Provided entries.

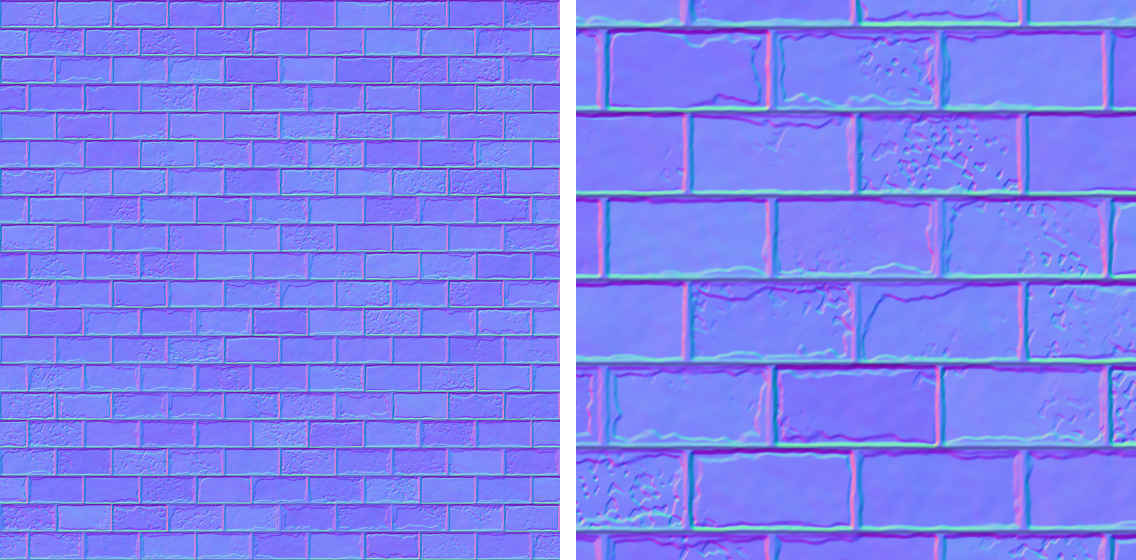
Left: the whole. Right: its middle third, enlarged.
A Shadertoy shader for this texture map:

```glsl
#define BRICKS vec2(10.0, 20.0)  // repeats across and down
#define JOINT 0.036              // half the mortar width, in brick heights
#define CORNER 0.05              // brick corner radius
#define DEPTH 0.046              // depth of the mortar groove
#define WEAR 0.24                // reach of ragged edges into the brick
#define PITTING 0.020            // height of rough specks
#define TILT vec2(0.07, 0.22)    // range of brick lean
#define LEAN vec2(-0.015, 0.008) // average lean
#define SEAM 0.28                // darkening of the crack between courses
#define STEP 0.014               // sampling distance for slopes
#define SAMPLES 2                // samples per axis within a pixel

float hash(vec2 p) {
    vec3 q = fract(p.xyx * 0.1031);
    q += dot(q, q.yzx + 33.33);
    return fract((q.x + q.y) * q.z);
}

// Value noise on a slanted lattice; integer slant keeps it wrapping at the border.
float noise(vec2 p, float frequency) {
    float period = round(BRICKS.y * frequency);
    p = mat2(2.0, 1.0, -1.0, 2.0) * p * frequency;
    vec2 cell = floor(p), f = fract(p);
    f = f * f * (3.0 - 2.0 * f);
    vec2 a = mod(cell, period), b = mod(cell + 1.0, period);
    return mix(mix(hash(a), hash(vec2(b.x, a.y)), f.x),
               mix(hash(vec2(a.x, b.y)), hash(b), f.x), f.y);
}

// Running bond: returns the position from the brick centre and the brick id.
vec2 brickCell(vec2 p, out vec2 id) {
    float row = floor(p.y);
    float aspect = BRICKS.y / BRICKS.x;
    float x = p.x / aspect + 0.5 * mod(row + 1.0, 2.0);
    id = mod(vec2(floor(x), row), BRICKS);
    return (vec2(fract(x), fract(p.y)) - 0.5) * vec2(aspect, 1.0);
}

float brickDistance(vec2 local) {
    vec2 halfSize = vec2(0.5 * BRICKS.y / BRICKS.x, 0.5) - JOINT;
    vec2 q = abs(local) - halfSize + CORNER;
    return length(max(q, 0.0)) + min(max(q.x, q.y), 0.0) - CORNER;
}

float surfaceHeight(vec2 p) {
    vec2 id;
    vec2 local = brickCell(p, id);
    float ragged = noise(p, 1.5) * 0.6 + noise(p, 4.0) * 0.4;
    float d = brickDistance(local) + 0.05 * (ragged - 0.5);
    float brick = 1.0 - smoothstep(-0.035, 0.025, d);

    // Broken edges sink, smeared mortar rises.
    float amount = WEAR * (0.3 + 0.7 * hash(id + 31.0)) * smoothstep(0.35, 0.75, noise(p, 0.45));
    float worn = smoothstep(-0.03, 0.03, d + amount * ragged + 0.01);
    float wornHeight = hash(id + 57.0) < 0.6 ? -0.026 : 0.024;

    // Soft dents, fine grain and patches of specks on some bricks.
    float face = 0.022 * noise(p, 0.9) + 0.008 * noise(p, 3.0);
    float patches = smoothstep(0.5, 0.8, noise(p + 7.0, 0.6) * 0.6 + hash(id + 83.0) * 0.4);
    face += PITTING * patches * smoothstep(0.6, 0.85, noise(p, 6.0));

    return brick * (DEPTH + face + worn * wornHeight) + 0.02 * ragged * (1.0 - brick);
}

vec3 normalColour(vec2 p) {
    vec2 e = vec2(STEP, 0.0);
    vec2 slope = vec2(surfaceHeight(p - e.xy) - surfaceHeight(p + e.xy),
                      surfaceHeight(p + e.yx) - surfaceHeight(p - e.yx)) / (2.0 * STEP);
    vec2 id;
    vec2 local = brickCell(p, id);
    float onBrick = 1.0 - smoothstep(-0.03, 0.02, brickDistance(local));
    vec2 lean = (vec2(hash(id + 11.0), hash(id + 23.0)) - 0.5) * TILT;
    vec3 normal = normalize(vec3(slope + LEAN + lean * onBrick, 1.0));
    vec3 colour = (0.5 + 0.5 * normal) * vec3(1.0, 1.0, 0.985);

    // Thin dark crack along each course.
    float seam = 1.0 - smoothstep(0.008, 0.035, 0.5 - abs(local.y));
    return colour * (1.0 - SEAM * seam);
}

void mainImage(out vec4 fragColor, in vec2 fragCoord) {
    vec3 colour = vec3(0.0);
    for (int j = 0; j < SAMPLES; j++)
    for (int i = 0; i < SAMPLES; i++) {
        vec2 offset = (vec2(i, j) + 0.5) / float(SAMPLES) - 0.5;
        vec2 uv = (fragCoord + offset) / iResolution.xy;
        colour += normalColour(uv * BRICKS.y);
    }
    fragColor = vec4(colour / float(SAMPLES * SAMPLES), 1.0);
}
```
* * *
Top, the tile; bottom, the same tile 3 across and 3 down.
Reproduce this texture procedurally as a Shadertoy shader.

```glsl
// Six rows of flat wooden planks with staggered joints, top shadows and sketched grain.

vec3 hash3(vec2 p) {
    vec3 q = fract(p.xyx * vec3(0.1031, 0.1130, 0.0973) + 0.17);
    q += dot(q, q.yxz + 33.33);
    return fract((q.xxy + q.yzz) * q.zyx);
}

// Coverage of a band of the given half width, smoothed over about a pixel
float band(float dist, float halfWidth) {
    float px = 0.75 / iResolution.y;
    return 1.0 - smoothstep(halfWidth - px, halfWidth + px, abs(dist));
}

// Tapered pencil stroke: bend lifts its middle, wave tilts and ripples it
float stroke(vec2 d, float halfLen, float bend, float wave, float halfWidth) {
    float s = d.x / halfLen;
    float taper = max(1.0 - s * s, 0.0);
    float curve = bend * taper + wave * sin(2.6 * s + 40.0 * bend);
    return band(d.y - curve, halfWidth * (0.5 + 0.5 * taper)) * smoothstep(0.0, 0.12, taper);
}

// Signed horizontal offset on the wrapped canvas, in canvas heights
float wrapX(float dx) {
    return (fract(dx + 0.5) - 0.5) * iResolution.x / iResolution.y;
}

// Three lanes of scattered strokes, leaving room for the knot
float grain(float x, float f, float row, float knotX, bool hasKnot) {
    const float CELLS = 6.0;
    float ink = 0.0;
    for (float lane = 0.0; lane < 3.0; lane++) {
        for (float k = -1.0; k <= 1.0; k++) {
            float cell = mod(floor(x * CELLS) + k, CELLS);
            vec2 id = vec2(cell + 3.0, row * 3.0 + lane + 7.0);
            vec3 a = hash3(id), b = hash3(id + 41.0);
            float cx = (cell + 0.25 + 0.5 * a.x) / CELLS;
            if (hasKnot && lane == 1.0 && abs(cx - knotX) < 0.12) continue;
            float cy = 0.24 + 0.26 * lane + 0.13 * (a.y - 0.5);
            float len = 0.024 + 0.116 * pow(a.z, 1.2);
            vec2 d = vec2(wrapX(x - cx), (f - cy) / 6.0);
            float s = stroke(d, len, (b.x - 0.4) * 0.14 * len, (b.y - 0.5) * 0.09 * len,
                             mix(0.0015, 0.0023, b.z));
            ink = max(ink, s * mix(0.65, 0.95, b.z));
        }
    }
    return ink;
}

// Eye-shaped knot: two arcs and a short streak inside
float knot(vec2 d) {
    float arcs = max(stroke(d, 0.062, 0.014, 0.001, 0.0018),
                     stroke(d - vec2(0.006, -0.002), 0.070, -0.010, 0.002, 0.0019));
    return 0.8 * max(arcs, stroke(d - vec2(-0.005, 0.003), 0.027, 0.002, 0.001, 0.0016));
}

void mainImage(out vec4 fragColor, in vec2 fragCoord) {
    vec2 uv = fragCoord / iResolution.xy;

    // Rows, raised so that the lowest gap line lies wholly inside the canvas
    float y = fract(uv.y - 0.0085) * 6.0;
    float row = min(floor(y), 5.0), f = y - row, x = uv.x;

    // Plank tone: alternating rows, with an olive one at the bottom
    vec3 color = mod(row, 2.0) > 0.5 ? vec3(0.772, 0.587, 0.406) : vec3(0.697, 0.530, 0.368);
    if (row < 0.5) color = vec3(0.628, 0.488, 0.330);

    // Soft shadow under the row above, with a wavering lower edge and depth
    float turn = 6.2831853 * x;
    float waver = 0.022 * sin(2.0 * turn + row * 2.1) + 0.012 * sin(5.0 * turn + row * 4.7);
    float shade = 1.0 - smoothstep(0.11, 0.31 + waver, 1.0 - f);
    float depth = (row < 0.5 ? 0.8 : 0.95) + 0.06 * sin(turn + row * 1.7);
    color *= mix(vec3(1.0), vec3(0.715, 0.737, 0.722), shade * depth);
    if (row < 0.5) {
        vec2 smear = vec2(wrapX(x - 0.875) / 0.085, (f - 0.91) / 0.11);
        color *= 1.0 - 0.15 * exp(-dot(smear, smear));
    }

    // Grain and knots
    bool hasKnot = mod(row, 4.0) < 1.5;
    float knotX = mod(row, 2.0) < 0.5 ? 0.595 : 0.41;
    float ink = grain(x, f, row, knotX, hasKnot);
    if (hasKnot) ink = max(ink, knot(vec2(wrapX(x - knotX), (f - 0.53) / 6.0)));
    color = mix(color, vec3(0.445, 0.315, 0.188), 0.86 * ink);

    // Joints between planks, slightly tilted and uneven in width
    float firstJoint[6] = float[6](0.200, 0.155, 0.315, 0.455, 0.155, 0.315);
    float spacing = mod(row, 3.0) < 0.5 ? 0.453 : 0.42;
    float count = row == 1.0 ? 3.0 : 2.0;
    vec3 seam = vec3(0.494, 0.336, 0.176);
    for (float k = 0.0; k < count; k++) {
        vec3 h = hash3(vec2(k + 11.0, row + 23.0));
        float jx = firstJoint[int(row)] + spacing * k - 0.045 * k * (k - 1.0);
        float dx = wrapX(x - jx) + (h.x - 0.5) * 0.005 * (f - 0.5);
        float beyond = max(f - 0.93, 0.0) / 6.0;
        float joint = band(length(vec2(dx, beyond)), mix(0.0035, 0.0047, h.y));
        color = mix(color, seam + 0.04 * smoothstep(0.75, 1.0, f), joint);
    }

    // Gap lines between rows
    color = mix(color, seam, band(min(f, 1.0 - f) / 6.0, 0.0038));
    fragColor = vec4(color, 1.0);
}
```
* * *
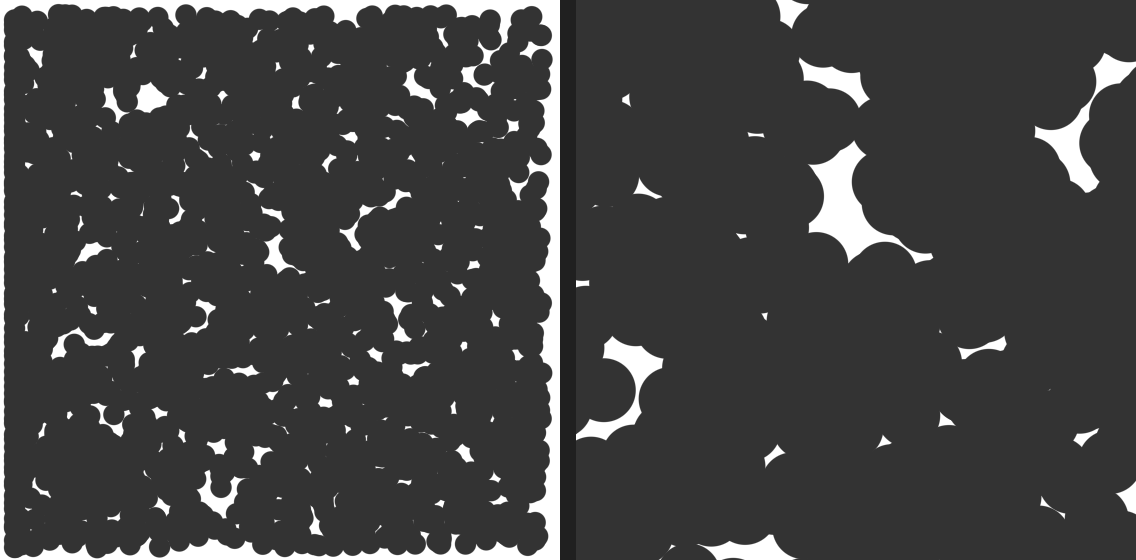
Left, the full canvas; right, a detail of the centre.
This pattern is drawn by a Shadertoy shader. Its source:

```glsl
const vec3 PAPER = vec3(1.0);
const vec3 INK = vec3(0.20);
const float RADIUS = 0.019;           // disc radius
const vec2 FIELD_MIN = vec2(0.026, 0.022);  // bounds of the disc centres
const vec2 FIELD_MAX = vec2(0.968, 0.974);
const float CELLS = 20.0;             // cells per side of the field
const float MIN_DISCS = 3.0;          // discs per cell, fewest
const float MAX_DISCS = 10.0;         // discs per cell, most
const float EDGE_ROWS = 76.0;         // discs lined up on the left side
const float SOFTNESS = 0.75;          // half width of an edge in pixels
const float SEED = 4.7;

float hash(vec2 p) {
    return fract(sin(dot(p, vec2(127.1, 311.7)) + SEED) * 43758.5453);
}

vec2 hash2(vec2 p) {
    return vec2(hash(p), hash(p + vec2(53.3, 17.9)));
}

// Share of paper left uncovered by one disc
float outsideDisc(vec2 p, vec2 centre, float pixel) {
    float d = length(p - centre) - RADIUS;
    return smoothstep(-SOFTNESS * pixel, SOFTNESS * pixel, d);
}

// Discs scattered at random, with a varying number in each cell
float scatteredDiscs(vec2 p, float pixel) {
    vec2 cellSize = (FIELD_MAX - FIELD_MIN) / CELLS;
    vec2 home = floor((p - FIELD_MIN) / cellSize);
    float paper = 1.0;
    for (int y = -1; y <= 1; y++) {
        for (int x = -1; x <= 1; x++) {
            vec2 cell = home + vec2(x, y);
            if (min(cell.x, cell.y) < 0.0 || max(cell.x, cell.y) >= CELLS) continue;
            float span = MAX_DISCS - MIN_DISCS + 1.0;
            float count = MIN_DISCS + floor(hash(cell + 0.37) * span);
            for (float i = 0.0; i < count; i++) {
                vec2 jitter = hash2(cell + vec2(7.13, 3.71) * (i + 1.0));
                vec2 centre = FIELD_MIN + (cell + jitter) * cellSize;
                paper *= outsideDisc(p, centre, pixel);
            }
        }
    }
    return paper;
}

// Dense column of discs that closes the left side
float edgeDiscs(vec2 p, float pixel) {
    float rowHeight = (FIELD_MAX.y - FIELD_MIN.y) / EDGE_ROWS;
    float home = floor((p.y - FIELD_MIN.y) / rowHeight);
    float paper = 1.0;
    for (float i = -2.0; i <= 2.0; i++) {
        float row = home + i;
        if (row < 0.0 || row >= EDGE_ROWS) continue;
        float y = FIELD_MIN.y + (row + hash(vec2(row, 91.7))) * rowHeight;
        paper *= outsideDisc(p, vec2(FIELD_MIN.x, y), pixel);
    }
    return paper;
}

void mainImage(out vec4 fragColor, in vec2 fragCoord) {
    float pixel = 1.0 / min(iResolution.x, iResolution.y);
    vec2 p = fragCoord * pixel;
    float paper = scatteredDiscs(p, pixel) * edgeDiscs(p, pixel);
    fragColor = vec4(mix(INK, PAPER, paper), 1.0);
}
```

Task requirements.
When a line holds the string "fract", pull it out of the listing.

Task answer.
    vec3 q = fract(p.xyx * 0.1031);
    return fract((q.x + q.y) * q.z);
    vec2 cell = floor(p), f = fract(p);
    return (vec2(fract(x), fract(p.y)) - 0.5) * vec2(aspect, 1.0);
    vec3 q = fract(p.xyx * vec3(0.1031, 0.1130, 0.0973) + 0.17);
    return fract((q.xxy + q.yzz) * q.zyx);
    return (fract(dx + 0.5) - 0.5) * iResolution.x / iResolution.y;
    float y = fract(uv.y - 0.0085) * 6.0;
    return fract(sin(dot(p, vec2(127.1, 311.7)) + SEED) * 43758.5453);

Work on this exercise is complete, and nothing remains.